The last week in August we took a spontaneous trip with the Gottfredson's to just about the only sightseeing spot in our mission. It was an opportune time to see the rice fields during harvest time.
Banaue is the Eighth Wonder of the World. It is four hours and 150 km (90 miles) by car from Cauayan.
One half the travel is over mountainous roads. The area was settle in the second century bc. Rice terraces were likely developed beginning about 200 bc.
Houses one, two, three, and four stories high hang precariously over the steep mountain
sides around the rice paddies.
The natives first dug out the hillside creating an area that would be used for planting, growing and harvesting rice.
Then they built a wall with rocks creating a level area on the steep hillside. They hauled in gravel and filled the space to a depth of about one foot. They covered the gravel with clay to retain the water in the terrace. They brought in sand and soil where they could grow the rice. They brought in water to flood the terrace.
Rain fall is usually sufficient to keep the tender rice plants in water, but during February and March in some areas water is brought in from above to keep the rice plants watered. They plant the rice and wait for the harvest.
|Rice is harvested by hand and also carried out of the fields and villages like this up steep mountain trails!|
Each bundle of rice weighs about 10 lbs. so these boys are carrying 40 to 60 lbs. for 2 hours uphill.
|This is how they dry the harvested bundles of rice|
Here she is threshing using a basket. (check out the edge of her yard)
The pig is enjoying the process.
Elders Mills and Gottfredson wanted to hike to the village of Batad. We hired a jeepney for 2500 pesos ($60) for the day and the driver took us up to the saddle where the trail head was. We wondered why we did not drive our car until the cement road turned to dirt or more accurately a stream bed filled with rocks and holes.

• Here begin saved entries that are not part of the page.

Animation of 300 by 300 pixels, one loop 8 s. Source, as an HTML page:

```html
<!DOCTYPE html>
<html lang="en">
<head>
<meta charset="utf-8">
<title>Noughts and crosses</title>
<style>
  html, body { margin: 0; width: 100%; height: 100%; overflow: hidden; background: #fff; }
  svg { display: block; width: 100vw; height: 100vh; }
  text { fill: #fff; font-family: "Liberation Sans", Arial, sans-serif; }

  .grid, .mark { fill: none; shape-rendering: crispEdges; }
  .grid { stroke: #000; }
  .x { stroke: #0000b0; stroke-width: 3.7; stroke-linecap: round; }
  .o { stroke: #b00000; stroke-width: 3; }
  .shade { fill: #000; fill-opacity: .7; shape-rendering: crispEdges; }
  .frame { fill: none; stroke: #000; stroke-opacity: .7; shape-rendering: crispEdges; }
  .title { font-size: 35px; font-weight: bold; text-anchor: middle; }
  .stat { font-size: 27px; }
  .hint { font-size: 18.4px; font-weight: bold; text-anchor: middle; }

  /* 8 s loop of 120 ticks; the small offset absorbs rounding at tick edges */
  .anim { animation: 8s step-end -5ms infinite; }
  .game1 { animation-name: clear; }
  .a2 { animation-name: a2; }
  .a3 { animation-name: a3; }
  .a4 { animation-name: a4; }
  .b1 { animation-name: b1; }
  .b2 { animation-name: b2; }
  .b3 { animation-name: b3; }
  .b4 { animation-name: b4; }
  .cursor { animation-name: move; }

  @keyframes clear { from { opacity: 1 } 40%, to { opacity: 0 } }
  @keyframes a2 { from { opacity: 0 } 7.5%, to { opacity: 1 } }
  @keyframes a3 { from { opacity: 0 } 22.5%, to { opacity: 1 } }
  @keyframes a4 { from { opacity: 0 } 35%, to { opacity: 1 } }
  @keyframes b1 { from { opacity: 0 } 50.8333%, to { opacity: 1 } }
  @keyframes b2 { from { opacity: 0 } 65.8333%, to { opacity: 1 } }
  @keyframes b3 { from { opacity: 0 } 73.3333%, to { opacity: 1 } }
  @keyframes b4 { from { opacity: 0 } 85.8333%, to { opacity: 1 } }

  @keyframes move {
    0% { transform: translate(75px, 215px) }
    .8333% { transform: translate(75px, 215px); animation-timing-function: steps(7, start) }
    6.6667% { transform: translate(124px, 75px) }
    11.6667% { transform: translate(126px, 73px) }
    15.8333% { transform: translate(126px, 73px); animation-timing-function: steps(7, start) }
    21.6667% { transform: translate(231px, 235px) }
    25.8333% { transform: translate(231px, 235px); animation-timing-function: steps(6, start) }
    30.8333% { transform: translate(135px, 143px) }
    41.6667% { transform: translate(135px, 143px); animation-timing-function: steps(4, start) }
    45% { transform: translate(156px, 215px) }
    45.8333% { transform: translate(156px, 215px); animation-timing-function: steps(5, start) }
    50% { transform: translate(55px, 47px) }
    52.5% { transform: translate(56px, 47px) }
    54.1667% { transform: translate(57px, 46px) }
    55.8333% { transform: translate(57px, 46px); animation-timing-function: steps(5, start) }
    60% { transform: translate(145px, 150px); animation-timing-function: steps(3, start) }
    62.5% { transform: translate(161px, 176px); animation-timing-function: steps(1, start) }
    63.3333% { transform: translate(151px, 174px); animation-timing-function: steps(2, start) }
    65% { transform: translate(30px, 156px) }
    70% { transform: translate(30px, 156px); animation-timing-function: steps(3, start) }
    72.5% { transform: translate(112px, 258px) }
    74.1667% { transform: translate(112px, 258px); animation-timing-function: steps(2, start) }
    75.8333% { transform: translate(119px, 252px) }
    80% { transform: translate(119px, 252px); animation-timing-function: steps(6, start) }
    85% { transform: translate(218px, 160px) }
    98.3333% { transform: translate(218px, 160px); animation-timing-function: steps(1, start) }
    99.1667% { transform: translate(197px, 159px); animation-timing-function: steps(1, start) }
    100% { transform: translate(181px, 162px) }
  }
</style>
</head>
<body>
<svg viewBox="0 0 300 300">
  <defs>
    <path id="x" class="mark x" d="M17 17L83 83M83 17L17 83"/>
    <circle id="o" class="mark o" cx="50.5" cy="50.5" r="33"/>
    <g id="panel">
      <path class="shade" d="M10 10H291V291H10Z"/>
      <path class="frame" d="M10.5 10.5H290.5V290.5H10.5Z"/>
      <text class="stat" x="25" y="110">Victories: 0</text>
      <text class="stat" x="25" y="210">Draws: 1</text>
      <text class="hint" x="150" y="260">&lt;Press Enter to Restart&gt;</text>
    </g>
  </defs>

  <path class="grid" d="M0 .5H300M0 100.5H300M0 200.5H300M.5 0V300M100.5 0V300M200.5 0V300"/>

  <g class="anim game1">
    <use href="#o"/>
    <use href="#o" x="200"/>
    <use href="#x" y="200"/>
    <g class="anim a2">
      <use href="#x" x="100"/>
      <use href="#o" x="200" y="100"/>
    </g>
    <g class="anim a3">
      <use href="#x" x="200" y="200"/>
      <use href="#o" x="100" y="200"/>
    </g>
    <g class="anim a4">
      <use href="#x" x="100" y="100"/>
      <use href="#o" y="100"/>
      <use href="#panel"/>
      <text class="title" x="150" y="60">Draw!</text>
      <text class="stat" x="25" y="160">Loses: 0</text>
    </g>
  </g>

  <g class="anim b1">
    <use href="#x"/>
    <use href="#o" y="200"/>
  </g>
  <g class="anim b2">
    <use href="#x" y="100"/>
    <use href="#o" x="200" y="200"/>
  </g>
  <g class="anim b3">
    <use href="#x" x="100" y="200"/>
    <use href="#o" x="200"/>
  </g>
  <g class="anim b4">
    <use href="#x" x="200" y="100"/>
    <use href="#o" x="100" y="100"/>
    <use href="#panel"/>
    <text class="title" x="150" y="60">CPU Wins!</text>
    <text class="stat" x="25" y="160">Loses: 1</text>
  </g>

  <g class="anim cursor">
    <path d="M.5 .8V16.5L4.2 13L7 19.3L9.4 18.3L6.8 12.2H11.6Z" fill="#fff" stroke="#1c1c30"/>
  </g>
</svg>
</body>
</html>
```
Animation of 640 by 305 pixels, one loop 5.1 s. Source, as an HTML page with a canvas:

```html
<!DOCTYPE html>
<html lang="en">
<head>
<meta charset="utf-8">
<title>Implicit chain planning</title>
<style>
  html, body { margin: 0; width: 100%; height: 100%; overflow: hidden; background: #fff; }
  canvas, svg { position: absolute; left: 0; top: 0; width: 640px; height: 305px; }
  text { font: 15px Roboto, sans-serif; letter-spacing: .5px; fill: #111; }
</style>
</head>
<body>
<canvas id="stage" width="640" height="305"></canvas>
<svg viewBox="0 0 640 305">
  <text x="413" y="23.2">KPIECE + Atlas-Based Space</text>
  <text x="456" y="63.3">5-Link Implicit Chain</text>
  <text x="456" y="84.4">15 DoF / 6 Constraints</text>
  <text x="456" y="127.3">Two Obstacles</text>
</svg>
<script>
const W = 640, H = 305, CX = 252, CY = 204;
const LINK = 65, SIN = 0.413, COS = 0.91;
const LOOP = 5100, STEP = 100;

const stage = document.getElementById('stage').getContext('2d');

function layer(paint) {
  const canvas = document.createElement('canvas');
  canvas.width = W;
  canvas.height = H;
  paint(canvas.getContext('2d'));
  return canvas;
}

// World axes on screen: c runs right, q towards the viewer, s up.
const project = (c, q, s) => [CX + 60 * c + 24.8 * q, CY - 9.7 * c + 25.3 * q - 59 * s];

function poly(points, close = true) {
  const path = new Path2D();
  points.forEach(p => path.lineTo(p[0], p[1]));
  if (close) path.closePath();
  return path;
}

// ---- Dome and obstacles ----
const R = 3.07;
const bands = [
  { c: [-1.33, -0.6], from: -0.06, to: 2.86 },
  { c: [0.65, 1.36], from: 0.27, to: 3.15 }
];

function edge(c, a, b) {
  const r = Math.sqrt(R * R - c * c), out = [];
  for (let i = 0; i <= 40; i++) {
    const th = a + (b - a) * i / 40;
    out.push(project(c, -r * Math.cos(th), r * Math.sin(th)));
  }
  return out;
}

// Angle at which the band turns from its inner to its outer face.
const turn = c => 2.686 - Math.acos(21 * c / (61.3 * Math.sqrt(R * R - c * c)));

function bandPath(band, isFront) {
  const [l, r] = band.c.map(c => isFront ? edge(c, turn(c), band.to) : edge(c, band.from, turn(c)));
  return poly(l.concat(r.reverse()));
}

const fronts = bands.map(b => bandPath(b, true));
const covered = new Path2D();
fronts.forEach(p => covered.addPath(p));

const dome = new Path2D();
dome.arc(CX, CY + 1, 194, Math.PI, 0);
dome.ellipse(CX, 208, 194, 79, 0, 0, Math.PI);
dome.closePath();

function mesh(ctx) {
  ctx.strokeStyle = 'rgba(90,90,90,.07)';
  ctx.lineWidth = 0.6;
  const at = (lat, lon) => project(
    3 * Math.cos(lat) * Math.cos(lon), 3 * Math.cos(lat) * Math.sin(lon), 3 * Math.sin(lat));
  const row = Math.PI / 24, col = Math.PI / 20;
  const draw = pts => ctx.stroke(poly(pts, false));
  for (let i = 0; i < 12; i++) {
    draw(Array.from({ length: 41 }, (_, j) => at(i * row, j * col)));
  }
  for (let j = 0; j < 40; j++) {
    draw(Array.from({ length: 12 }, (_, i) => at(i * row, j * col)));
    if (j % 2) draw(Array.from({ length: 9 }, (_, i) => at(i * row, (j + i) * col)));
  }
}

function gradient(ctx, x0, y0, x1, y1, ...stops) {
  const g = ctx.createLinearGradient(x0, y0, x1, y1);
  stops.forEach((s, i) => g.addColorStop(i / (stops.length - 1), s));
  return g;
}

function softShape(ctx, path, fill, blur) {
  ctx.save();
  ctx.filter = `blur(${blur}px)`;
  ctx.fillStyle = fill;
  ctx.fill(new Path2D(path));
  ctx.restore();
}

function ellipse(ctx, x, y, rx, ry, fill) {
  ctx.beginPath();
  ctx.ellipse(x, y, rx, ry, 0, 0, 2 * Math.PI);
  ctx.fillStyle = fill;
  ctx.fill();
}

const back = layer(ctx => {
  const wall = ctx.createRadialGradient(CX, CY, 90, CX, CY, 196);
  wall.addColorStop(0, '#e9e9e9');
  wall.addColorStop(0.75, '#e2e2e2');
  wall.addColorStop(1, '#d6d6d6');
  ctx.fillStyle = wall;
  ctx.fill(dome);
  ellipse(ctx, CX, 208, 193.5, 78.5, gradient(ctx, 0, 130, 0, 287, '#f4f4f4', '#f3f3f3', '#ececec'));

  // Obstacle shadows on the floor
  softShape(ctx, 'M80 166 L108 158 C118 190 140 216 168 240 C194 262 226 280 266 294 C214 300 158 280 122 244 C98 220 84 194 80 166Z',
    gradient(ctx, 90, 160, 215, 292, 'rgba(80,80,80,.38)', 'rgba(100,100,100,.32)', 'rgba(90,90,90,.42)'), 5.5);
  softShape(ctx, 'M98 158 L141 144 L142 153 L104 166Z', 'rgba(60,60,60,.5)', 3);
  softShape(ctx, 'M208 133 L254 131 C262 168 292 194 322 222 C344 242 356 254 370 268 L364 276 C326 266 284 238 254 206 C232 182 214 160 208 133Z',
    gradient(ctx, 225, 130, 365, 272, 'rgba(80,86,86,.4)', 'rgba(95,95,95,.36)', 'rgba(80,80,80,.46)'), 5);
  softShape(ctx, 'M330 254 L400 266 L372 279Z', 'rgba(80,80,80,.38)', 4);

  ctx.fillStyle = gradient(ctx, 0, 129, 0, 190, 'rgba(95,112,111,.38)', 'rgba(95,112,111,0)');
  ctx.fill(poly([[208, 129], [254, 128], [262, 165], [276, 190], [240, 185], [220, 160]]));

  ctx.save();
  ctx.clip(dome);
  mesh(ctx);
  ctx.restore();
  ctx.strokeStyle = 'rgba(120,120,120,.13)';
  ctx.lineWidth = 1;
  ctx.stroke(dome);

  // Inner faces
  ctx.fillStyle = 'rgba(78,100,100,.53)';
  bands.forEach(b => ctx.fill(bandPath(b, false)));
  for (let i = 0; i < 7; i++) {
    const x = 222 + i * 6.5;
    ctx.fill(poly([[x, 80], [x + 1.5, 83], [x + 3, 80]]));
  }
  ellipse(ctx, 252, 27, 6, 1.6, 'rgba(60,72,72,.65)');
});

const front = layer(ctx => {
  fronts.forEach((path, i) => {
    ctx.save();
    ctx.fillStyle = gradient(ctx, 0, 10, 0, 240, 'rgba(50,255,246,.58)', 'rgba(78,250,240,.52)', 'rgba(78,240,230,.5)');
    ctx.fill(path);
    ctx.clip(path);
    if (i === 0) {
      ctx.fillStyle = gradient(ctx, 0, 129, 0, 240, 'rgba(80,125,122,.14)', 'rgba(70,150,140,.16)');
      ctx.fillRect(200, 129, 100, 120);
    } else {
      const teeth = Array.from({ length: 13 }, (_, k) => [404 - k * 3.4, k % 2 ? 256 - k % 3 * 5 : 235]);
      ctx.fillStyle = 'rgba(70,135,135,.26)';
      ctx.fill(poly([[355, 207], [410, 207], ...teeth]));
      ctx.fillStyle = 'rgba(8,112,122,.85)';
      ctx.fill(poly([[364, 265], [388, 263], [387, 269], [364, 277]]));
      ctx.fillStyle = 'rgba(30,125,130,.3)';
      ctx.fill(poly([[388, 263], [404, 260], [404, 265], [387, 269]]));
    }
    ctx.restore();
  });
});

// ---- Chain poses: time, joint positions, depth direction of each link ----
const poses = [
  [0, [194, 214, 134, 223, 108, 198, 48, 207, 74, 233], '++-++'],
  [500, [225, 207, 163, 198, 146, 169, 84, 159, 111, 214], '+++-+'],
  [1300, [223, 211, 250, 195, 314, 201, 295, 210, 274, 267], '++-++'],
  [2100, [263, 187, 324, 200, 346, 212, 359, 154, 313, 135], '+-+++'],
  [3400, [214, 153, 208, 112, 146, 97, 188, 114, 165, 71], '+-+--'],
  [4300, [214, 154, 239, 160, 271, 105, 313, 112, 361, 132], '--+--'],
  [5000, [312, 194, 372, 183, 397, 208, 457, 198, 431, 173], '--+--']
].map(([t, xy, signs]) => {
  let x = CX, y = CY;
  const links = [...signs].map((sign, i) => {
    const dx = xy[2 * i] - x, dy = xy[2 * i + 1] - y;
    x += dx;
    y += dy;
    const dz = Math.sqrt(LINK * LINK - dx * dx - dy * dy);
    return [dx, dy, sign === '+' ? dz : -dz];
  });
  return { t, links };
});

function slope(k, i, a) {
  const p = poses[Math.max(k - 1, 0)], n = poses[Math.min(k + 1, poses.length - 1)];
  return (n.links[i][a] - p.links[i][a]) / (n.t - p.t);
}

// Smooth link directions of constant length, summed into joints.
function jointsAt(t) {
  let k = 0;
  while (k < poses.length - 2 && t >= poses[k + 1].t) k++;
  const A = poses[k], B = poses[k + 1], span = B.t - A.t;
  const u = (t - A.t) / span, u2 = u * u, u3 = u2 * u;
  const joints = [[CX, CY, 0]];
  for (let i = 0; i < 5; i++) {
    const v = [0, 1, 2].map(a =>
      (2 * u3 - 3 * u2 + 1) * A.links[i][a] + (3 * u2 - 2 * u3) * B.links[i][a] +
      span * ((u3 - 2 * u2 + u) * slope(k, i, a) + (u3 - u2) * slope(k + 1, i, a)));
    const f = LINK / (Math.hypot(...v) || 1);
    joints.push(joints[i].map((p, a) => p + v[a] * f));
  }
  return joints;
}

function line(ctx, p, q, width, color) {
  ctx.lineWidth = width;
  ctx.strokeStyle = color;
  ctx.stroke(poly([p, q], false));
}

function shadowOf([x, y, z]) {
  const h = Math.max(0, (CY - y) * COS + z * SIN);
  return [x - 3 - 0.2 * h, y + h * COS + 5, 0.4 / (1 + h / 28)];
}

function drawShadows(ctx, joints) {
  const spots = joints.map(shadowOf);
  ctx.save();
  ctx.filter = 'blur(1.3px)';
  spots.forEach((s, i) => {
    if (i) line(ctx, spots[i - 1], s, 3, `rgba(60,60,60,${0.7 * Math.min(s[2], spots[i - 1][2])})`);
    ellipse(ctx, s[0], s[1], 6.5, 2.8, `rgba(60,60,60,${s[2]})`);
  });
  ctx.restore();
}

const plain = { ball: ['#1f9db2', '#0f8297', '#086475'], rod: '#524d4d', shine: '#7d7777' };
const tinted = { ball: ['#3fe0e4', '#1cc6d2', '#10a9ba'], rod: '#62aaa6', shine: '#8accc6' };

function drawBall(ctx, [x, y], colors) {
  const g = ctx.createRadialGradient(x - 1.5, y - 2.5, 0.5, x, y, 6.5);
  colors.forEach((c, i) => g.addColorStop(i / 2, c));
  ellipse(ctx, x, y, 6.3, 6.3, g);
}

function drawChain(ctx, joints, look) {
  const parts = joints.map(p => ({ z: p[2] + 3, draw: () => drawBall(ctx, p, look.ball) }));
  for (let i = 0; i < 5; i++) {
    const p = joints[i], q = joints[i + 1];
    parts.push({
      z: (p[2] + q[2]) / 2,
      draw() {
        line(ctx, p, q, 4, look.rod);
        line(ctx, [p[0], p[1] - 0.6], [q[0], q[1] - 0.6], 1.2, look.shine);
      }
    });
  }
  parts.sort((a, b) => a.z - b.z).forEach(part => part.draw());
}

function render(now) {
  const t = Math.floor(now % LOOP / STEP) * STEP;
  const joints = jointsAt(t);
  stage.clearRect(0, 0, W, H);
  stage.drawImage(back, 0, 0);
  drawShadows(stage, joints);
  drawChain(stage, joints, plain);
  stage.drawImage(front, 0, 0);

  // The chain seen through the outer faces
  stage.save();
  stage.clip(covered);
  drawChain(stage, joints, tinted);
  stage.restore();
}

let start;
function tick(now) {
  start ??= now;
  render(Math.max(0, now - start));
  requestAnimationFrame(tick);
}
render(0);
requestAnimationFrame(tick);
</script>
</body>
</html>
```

It was an experience we have never had with deep ruts, grinding gears, rocking and rolling, and all on a narrow road with steep drop offs! We wondered if we would live through it! Every once and a while there would be road work going on where bags of cement that had been hauled in one at a time were used to make cement in a small mixer, then make one more section of road.
Once we got to the saddle the jeepney driver parked to wait for us to hike. We were also watching the weather as we did not want to go down that road during a rainstorm!
|Here is Batad. Everyone walks in and out to shop, go to school, transport goods to sell. . .|
The men took off for their hike to Batad (about 2 hours) and then Elder Mills went an additional hour to the waterfall.
They noticed in Batad a medical clinic. It was closed.
The sign says:
Office: Monday - Friday
Immunizations: every 2nd Wed. of month
Pre-natal: every Wed
Home Visit: Every Fri./when the need arises
Some traditional natives still sleep above the ground by pulling up the ladder each night before going to sleep. It is a carryover from the days of war and vengeance. Head hunting, however, has ceased in the area.
We women decided to go down the trail at our leisure with no destination in mind. Here is a little waterfall we hiked to:
This is the one Elder Mills went so far to see. To get perspective, notice the little person in red down on the left!
While on the trail Sister Gottfredson and I stopped to rest. We met a man from Provo UT who is traveling the world! He saw our missionary tags and stopped to chat with some fellow Mormons. Later he spent some time hiking with our husbands.
It started to rain about 30 minutes before our husbands showed up back at the jeepney. We tried to laugh and joke to keep our minds off the gear grinding, bumping and jerking, and metal on rock sounds. A couple of young people jumped on the back for a free ride to town. Then we started inviting people to ride since we had already paid for the trip.
At one point the road had been washed out by the rain and they were doing repair work - the repairs were hand packing rocks against the side of the road. I'm not sure what the back hoe was doing but I wouldn't have wanted to be in it! Our jeepney drive asked us to walk to the other side as it wouldn't be safe for us to be in the jeepney as he drove it.
|that is our jeepney waiting until it was "safe" to drive|
This was later, back by our hotel. It was a small village you could walk down steep steps to visit. Here is a tiny lola (grandmother) in her house. They little boy ran over just as the picture snapped.
The baby goat is just a week old and was skipping around before settling in for lunch.
After a couple of days in this cool mountain paradise we decided we needed to come back another time or two before our mission ends.
|that is our hotel, the long building on the ridge|